#### WHAT IS REQUIRED
Where in the entries below does "metal" appear? Copy every line that has it.
+ + + + + + +
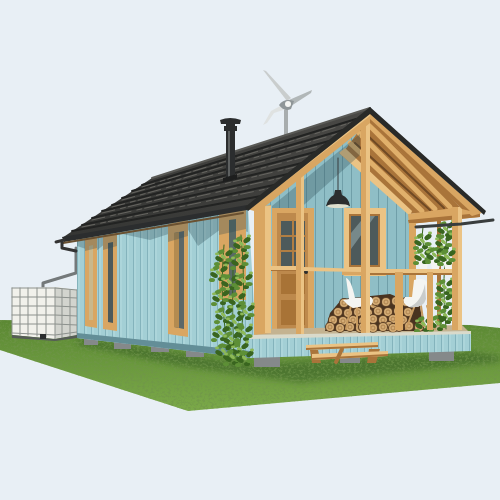
<!DOCTYPE html>
<html lang="en">
<head>
<meta charset="utf-8">
<title>Small timber cabin with porch</title>
<style>
:root{--sky:#e8eff5;--grass:#6c9a3c;--grass-dark:#47702a;--roof:#3d3d3b;--roof-dark:#262726;--blue:#a3cfd5;--blue-line:#84b3bc;--blue-shade:#7eabb4;--wood:#d9a662;--wood-light:#ebc384;--wood-dark:#a9743a;--glass:#4d5a5b;--leaf:#5d8f36;--leaf-dark:#39651f;--metal:#2b2d2e;--white:#f4f5f2}
html,body{margin:0;background:var(--sky);overflow:hidden}
svg{display:block;width:500px;height:500px}
.wood{fill:var(--wood)}.wood-light{fill:var(--wood-light)}.wood-dark{fill:var(--wood-dark)}
.glass{fill:var(--glass)}.metal{fill:var(--metal)}.white{fill:var(--white)}
.block{fill:#85898a}
.shade{fill:#29464f;opacity:.3}
.line{fill:none;stroke-linecap:round;stroke-linejoin:round}
</style>
</head>
<body>
<svg viewBox="0 0 500 500" role="img" aria-label="Blue timber cabin with a dark gable roof, covered porch and wind turbine on a lawn">
<defs>
<pattern id="siding" width="7" height="20" patternUnits="userSpaceOnUse"><rect width="7" height="20" fill="#a3cfd5"/><path d="M.5 0V20" stroke="#84b3bc"/><path d="M2 0V20" stroke="#b5dce0"/></pattern>
<pattern id="boards" width="9" height="20" patternUnits="userSpaceOnUse"><rect width="9" height="20" fill="#8fbec6"/><path d="M.5 0V20" stroke="#709fa9"/></pattern>
<linearGradient id="lawn" x1="0" y1="0" x2="0" y2="1"><stop offset="0" stop-color="#5b8833"/><stop offset="1" stop-color="#7ba949"/></linearGradient>
<linearGradient id="slope" x1="0" y1="1" x2="1" y2="0"><stop offset="0" stop-color="#343533"/><stop offset="1" stop-color="#4a4946"/></linearGradient>
<filter id="blades" x="0" y="0" width="100%" height="100%"><feTurbulence type="fractalNoise" baseFrequency=".35 .5" numOctaves="3" seed="4"/><feColorMatrix values="0 0 0 0 .16 0 0 0 0 .3 0 0 0 0 .07 0 0 0 4 -1.8"/><feComposite in2="SourceGraphic" operator="in"/></filter>
<filter id="soft"><feGaussianBlur stdDeviation="3"/></filter>
<g id="sprig"><g fill="#39651f"><ellipse cx="-5" cy="3" rx="4" ry="2.4" transform="rotate(30 -5 3)"/><ellipse cx="5" cy="-3" rx="4" ry="2.4" transform="rotate(-35 5 -3)"/><ellipse cx="2" cy="7" rx="3" ry="2"/></g><g fill="#5d8f36"><ellipse cx="-3" cy="-4" rx="3.6" ry="2.2" transform="rotate(-25 -3 -4)"/><ellipse cx="5" cy="4" rx="3.6" ry="2"/><ellipse cx="-7" cy="8" rx="3" ry="2"/></g><g fill="#8db957"><ellipse cy="1" rx="3" ry="1.7" transform="rotate(40)"/><ellipse cx="-7" cy="-2" rx="2" ry="1.4"/><ellipse cx="7" cy="-7" rx="2" ry="1.4"/></g></g>
<g id="log"><circle r="5" fill="#5d4026"/><circle r="4" fill="#d3ab74"/><circle r="2" fill="none" stroke="#a87b48" stroke-width=".8"/></g>
<g id="log-row"><use href="#log"/><use href="#log" x="10" y="1"/><use href="#log" x="20"/><use href="#log" x="30" y="1"/></g>
<clipPath id="porch-area"><polygon points="262,206 369,117 460,207 460,335 262,335"/></clipPath>
</defs>

<g id="lawn-area">
<polygon points="0,320 80,321 470,325 500,328 500,383 188,411 0,350" fill="url(#lawn)"/>
<polygon points="80,338 250,364 472,352 500,356 500,362 300,383 180,366 76,344" fill="#2f5320" opacity=".5" filter="url(#soft)"/>
<polygon points="0,320 80,321 470,325 500,328 500,383 188,411 0,350" filter="url(#blades)" opacity=".6"/>
</g>

<g id="water-tank">
<path class="line" d="M76 248V273L43 283V288" stroke="#74797a" stroke-width="3"/>
<polygon points="12,288 58,287 77,290 77,335 53,339 12,335" fill="#f1f1eb"/>
<polygon points="55,287 77,290 77,335 55,339" fill="#d2d4ce"/>
<path class="line" d="M12 288H55L77 290M12 297H55L77 298M12 306H55L77 307M12 315H55L77 316M12 324H55L77 325M12 333L55 335L77 332M12 288V335M20 288V335M28 288V335M37 288V336M46 288V337M55 288V339M62 289V338M70 290V336M77 290V335" stroke="#8c918d" stroke-width="1"/>
<path d="M12 335L55 339L77 335V338L55 341L12 338Z" fill="#555c56"/>
<rect x="40" y="334" width="6" height="5" class="metal"/>
</g>

<g id="wind-turbine">
<path class="line" d="M286 106V136" stroke="#a8adae" stroke-width="4"/>
<path d="M287 101L263 70L266 71L291 98Z" fill="#c9cdcd"/>
<path d="M289 100L312 90L311 93L291 106Z" fill="#b1b7b8"/>
<path d="M286 103L271 111L263 125L267 123L274 113L289 108Z" fill="#dfe2e1"/>
<path d="M279 105Q284 98 294 101L291 109Q284 112 279 105Z" fill="#8f9698"/>
<circle cx="288" cy="104" r="3" class="white"/>
</g>

<g id="foundation" class="block">
<rect x="84" y="336" width="14" height="9"/><rect x="114" y="341" width="17" height="8"/><rect x="151" y="344" width="18" height="8"/><rect x="186" y="348" width="18" height="9"/><rect x="254" y="357" width="26" height="10"/><rect x="340" y="354" width="20" height="9"/><rect x="429" y="350" width="25" height="11"/>
</g>

<g id="side-wall">
<polygon points="77,236 248,206 256,334 250,358 77,338" fill="url(#siding)"/>
<polygon points="77,237 248,206 248,232 225,226 198,246 187,228 150,240 118,233 95,252 77,246" class="shade"/>
<polygon points="77,333 250,351 250,358 77,338" fill="#638e97"/>
<g id="side-windows">
<polygon points="85,239 97,237 97,328 85,326" class="wood"/><polygon points="89,246 93,245 93,320 89,320" fill="#c9b88c"/>
<polygon points="103,236 117,233 117,331 103,329" class="wood"/><polygon points="108,243 113,242 113,323 108,322" class="glass"/>
<polygon points="168,224 188,220 188,337 168,334" class="wood"/><polygon points="174,233 184,231 184,329 174,327" fill="#5c6768"/><polygon points="174,233 179,232 179,328 174,327" fill="#b48b50"/>
<polygon points="219,214 246,209 246,300 219,300" class="wood"/><polygon points="229,220 236,219 236,296 229,296" fill="#596a66"/>
<path d="M85 239L97 237V248L85 251ZM103 236L117 233V246L103 250ZM168 224L188 220V236L168 242ZM219 214L246 209V229L219 235Z" class="shade"/>
</g>
</g>

<g id="porch">
<g clip-path="url(#porch-area)">
<polygon points="262,206 369,117 410,212 416,335 262,335" fill="url(#boards)"/>
<rect x="412" y="224" width="50" height="112" fill="#e8eff5"/>
<polygon points="345,150 369,117 462,208 410,214 339,153" class="wood-dark"/>
<path class="line" d="M369 125L450 207M359 133L435 209M350 143L422 211" stroke="#e0b06b" stroke-width="5"/>
<path class="line" d="M366 134L444 208M355 143L430 210" stroke="#704a24" stroke-width="2"/>
<polygon points="339,153 345,148 412,211 410,216" class="wood-light"/>
<polygon points="272,206 360,134 360,155 296,212 272,228" class="shade"/>
</g>
<polygon points="408,214 462,207 480,211 480,217 409,224" class="wood"/>
<polygon points="408,220 480,213 480,217 409,224" class="wood-dark"/>
<rect x="409" y="223" width="7" height="110" class="wood"/>
<rect x="437" y="221" width="4" height="110" class="wood-dark"/>

<g id="door">
<rect x="272" y="208" width="42" height="125" class="wood"/>
<rect x="277" y="213" width="31" height="118" fill="#bd894c"/>
<rect x="281" y="221" width="24" height="46" class="glass"/>
<path class="line" d="M293 221V267M281 236H305M281 251H305" stroke="#b17e43" stroke-width="2"/>
<rect x="281" y="274" width="24" height="20" fill="#a87336"/><rect x="281" y="300" width="24" height="25" fill="#a87336"/>
<circle cx="306" cy="272" r="2" class="metal"/>
</g>
<g id="front-window">
<rect x="344" y="208" width="42" height="68" class="wood-light"/>
<rect x="349" y="214" width="31" height="53" class="wood-dark"/>
<rect x="351" y="216" width="27" height="49" class="glass"/>
<path d="M351 233L365 216H375L351 249Z" fill="#94a9aa" opacity=".6"/>
<path class="line" d="M365 216V265" stroke="#d4a15c" stroke-width="2"/>
<rect x="342" y="270" width="47" height="5" class="wood"/>
</g>
<g id="pendant-lamp">
<path class="line" d="M338 158V191" stroke="#383d3e"/>
<path d="M335 190H341L342 195Q349 198 350 206H326Q328 198 334 195Z" class="metal"/>
<ellipse cx="338" cy="206" rx="11" ry="2" fill="#dfdfce"/>
</g>

<polygon points="262,329 462,325 471,334 250,340" fill="#c4b391"/>
<g id="firewood">
<path d="M325 331L330 313L342 299L390 294L420 306L424 331Z" fill="#493320"/>
<use href="#log-row" x="344" y="303"/><use href="#log-row" x="376" y="301"/><use href="#log-row" x="338" y="312"/><use href="#log-row" x="378" y="311"/><use href="#log-row" x="333" y="320"/><use href="#log-row" x="373" y="319"/><use href="#log-row" x="389" y="326"/><use href="#log-row" x="330" y="327"/><use href="#log-row" x="363" y="327"/>
</g>
<g id="chairs">
<path class="line" d="M351 305L346 329M363 305L371 329M357 306V326" stroke="#c89b60" stroke-width="2"/>
<path d="M346 278Q351 279 355 298L371 297Q375 300 371 305L353 308Q347 305 343 300L349 299Z" class="white"/>
<path class="line" d="M415 305L406 329M427 306L435 329M421 306L424 326" stroke="#c89b60" stroke-width="2"/>
<path d="M414 280Q423 277 427 282L426 299Q423 309 409 307Q401 303 405 297L412 297Z" class="white"/>
<path d="M425 284L426 299Q423 309 409 307Q421 303 425 284Z" fill="#c9cccb"/>
</g>
<g id="right-vine">
<path class="line" d="M446 329Q441 280 448 225M425 250Q421 240 423 227" stroke="#39651f" stroke-width="1"/>
<use href="#sprig" x="446" y="228"/><use href="#sprig" x="444" y="241"/><use href="#sprig" x="448" y="256"/><use href="#sprig" x="423" y="240"/><use href="#sprig" x="445" y="286"/><use href="#sprig" x="444" y="300"/><use href="#sprig" x="446" y="315"/><use href="#sprig" x="438" y="322"/><use href="#sprig" x="424" y="323"/>
</g>
</g>

<g id="porch-frame">
<path d="M271 266H300V270H271ZM304 267L361 269V272L304 271ZM370 269L460 269V273H370Z" class="wood-light"/>
<path d="M271 270H300V271H271ZM370 273H460V275H370Z" class="wood-dark"/>
<rect x="395" y="272" width="8" height="58" class="wood"/><rect x="427" y="272" width="6" height="58" class="wood"/>
<polygon points="254,208 271,205 271,333 254,335" class="wood"/><rect x="265" y="206" width="6" height="127" class="wood-light"/>
<polygon points="296,178 304,171 304,334 296,334" class="wood"/><rect x="301" y="174" width="3" height="160" class="wood-light"/>
<polygon points="361,125 370,120 370,334 361,334" class="wood"/><rect x="366" y="122" width="4" height="212" class="wood-light"/>
<rect x="452" y="207" width="10" height="123" class="wood"/><rect x="458" y="207" width="4" height="123" class="wood-light"/>
</g>
<g id="planters">
<path d="M418 260H428L427 269H420ZM430 260H441L439 269H432ZM443 261H453L451 269H445Z" class="white"/>
<use href="#sprig" x="423" y="255"/><use href="#sprig" x="435" y="254"/><use href="#sprig" x="447" y="256"/>
</g>
<g id="deck">
<polygon points="250,338 471,333 471,351 250,358" fill="url(#siding)"/>
<polygon points="250,335 471,331 471,334 250,339" fill="#d9dacb"/>
</g>
<g id="steps">
<polygon points="310,350 318,350 321,363 312,363" class="wood-dark"/><polygon points="369,349 380,349 376,363 367,363" class="wood-dark"/>
<polygon points="306,345 378,342 378,347 306,350" class="wood-light"/><polygon points="306,348 378,345 378,347 306,350" class="wood-dark"/>
<polygon points="312,354 388,351 388,356 312,360" class="wood-light"/><polygon points="312,358 388,354 388,356 312,360" class="wood-dark"/>
<path class="line" d="M342 349L336 362" stroke="#a9743a" stroke-width="4"/>
</g>

<g id="roof">
<polygon points="152,178 370,108 247,207 62,238" fill="url(#slope)"/>
<g class="line"><path id="tile-rows" d="M142 185L356 119M132 191L343 130M122 198L329 141M112 205L315 152M102 211L302 163M92 218L288 174M82 225L274 185M72 231L261 196" stroke="#222322" stroke-width="2"/>
<path d="M142 187L353 122M132 193L340 133M122 200L326 144M112 207L312 155M102 213L299 166M92 220L285 177M82 227L271 188" stroke="#666560" stroke-width="1" stroke-dasharray="13 6 5 3"/>
<path d="M152 178L370 108" stroke="#5a5a56" stroke-width="2"/></g>
<polygon points="62,237 247,205 247,210 64,242" class="metal"/>
<path class="line" d="M63 243L243 213" stroke="#6a5131" stroke-width="2"/>
<path class="line" d="M56 242L64 240M62 241V248L76 251" stroke="#333" stroke-width="3"/>
<polygon points="370,113 370,123 258,212 247,209" class="wood"/>
<polygon points="370,113 370,116 251,208 247,209" class="wood-light"/>
<polygon points="370,113 482,213 472,216 462,208 370,123" class="wood"/>
<polygon points="370,119 470,211 462,209 370,123" class="wood-dark"/>
<path d="M245 207L370 107L486 211L484 215L370 114L248 211Z" fill="#292a28"/>
<path class="line" d="M416 227L461 224L493 220" stroke="#393d3d" stroke-width="3"/>
</g>
<g id="chimney">
<rect x="226" y="124" width="9" height="56" class="metal"/><rect x="228" y="126" width="2" height="52" fill="#5d6060"/>
<path d="M220 120Q230 116 241 120L240 124H221ZM224 126H237V131H224Z" class="metal"/>
<path d="M223 178L237 174V179L223 182Z" fill="#1d1e1e"/>
</g>

<g id="left-vine">
<path class="line" d="M232 360Q218 315 224 245M236 362Q248 315 241 235M234 360Q232 310 233 270" stroke="#39651f"/>
<use href="#sprig" x="242" y="243"/><use href="#sprig" x="224" y="256"/><use href="#sprig" x="240" y="260"/><use href="#sprig" x="219" y="272"/><use href="#sprig" x="230" y="281"/><use href="#sprig" x="244" y="280"/><use href="#sprig" x="221" y="296"/><use href="#sprig" x="237" y="299"/><use href="#sprig" x="246" y="311"/><use href="#sprig" x="224" y="314"/><use href="#sprig" x="235" y="321"/><use href="#sprig" x="221" y="332"/><use href="#sprig" x="244" y="332"/><use href="#sprig" x="232" y="338"/><use href="#sprig" x="224" y="350"/><use href="#sprig" x="240" y="349"/><use href="#sprig" x="233" y="356"/><use href="#sprig" x="245" y="357"/>
</g>
</svg>
</body>
</html>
+ + + + + + +
#### RESULT FOR THIS TASK
:root{--sky:#e8eff5;--grass:#6c9a3c;--grass-dark:#47702a;--roof:#3d3d3b;--roof-dark:#262726;--blue:#a3cfd5;--blue-line:#84b3bc;--blue-shade:#7eabb4;--wood:#d9a662;--wood-light:#ebc384;--wood-dark:#a9743a;--glass:#4d5a5b;--leaf:#5d8f36;--leaf-dark:#39651f;--metal:#2b2d2e;--white:#f4f5f2}
.glass{fill:var(--glass)}.metal{fill:var(--metal)}.white{fill:var(--white)}
<rect x="40" y="334" width="6" height="5" class="metal"/>
<circle cx="306" cy="272" r="2" class="metal"/>
<path d="M335 190H341L342 195Q349 198 350 206H326Q328 198 334 195Z" class="metal"/>
<polygon points="62,237 247,205 247,210 64,242" class="metal"/>
<rect x="226" y="124" width="9" height="56" class="metal"/><rect x="228" y="126" width="2" height="52" fill="#5d6060"/>
<path d="M220 120Q230 116 241 120L240 124H221ZM224 126H237V131H224Z" class="metal"/>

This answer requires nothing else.